*YOUR OBJECTIVE*.
The word "body" appears in some lines of the records below; state how many lines, and nothing else.

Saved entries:

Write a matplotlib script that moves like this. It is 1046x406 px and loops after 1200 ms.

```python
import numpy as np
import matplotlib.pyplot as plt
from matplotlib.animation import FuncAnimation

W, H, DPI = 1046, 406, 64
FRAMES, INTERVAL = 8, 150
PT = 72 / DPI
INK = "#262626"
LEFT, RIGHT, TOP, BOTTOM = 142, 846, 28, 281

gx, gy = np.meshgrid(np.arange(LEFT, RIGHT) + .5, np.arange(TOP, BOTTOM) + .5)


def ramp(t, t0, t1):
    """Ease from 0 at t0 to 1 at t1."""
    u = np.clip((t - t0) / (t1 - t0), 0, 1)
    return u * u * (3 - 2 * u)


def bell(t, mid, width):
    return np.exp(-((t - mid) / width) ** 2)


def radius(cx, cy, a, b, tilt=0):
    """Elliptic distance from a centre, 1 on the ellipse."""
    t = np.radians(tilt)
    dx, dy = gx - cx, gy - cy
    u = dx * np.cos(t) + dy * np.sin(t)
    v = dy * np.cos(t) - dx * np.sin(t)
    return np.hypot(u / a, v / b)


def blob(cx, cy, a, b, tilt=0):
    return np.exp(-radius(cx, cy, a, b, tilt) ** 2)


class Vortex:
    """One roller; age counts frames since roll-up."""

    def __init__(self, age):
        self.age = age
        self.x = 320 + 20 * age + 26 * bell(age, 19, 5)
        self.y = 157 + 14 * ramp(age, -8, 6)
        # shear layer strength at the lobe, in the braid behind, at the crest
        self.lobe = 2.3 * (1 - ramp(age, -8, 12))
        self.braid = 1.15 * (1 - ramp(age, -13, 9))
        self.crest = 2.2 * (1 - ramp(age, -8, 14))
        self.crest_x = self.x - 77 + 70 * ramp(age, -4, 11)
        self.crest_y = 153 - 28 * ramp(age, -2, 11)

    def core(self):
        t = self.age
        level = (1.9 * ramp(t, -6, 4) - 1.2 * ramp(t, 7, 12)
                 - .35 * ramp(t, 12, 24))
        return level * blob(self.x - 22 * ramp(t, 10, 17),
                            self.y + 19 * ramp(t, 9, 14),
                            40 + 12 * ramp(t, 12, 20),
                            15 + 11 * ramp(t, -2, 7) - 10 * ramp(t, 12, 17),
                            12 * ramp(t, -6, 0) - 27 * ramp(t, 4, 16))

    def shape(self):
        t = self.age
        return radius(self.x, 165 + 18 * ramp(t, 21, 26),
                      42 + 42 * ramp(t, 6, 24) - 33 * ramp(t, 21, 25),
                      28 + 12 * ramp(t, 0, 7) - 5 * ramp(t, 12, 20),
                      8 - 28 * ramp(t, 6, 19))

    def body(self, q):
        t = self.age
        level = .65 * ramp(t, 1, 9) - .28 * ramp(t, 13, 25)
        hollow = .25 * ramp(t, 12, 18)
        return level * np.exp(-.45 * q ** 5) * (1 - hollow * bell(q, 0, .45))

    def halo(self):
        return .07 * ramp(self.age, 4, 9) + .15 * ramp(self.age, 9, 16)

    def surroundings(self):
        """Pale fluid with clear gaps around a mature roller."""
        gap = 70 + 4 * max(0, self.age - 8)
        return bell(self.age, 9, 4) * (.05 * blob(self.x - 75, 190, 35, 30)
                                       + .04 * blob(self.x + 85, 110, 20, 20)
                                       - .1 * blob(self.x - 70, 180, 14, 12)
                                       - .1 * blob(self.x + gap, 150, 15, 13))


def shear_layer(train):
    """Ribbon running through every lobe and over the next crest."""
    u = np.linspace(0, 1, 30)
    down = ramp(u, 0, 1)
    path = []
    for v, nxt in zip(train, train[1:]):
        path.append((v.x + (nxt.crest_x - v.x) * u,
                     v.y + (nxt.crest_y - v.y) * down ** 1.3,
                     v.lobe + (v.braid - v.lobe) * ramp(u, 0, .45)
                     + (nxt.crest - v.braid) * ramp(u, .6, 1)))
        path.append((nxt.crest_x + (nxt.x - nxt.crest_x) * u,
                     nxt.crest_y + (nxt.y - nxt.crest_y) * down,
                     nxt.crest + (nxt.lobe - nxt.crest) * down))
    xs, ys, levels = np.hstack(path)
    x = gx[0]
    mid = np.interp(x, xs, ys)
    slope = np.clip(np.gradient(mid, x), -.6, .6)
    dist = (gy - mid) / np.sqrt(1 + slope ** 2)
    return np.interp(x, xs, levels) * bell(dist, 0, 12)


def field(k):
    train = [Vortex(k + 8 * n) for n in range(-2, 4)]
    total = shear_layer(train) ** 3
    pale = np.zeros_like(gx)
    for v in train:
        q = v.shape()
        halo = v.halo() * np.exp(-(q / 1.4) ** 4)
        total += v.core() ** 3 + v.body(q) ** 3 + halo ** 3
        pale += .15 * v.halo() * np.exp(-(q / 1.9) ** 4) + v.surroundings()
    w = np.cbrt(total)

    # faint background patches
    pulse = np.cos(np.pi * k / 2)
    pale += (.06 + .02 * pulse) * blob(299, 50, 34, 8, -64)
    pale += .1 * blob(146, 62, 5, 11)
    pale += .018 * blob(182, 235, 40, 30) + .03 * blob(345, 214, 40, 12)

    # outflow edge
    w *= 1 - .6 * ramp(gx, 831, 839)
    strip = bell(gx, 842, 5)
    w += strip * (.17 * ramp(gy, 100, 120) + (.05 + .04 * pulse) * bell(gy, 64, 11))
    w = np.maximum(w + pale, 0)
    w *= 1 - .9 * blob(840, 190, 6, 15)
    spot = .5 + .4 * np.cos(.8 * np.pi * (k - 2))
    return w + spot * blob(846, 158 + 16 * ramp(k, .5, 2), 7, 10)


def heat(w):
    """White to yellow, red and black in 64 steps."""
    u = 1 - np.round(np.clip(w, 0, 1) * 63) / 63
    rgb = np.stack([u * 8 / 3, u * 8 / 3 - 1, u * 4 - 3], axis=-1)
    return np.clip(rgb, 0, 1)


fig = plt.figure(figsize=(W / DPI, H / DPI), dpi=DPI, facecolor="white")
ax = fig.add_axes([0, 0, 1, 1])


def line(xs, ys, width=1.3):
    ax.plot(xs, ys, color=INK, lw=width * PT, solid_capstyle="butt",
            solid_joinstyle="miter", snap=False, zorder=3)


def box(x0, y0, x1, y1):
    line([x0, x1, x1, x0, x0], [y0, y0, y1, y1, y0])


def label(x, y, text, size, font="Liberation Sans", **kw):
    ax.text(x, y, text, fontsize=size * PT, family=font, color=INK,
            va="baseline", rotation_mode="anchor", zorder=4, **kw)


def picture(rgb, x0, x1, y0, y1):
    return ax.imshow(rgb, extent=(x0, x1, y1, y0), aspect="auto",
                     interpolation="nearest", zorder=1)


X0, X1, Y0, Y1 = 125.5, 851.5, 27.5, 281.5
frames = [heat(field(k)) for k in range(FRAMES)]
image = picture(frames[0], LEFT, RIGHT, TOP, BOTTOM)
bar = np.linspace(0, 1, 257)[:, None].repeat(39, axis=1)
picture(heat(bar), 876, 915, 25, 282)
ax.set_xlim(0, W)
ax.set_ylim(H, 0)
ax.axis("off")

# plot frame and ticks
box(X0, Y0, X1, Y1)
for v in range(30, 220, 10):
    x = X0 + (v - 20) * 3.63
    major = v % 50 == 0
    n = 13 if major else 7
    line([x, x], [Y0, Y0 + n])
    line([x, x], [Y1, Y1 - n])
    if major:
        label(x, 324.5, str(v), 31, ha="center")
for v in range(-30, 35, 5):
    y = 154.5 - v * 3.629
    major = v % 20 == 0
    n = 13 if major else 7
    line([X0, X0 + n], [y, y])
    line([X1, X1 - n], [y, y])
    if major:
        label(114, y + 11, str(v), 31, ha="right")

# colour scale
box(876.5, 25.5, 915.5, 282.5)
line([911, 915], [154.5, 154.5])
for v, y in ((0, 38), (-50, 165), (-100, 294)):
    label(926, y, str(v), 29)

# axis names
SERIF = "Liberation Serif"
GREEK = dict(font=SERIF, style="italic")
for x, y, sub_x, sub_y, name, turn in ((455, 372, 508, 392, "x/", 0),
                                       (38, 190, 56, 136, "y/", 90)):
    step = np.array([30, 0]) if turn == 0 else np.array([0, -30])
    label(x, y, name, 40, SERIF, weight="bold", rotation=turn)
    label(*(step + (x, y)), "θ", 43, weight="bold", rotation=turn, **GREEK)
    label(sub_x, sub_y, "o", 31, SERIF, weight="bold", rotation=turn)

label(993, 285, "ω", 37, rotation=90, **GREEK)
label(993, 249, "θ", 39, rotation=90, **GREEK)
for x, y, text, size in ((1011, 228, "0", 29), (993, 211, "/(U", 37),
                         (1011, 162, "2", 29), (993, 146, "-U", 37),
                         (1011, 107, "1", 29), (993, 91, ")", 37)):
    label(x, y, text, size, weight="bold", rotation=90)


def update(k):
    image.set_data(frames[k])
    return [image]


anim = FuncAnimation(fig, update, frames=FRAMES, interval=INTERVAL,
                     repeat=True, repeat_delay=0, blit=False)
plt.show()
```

*EXPECTED ANSWER*.
2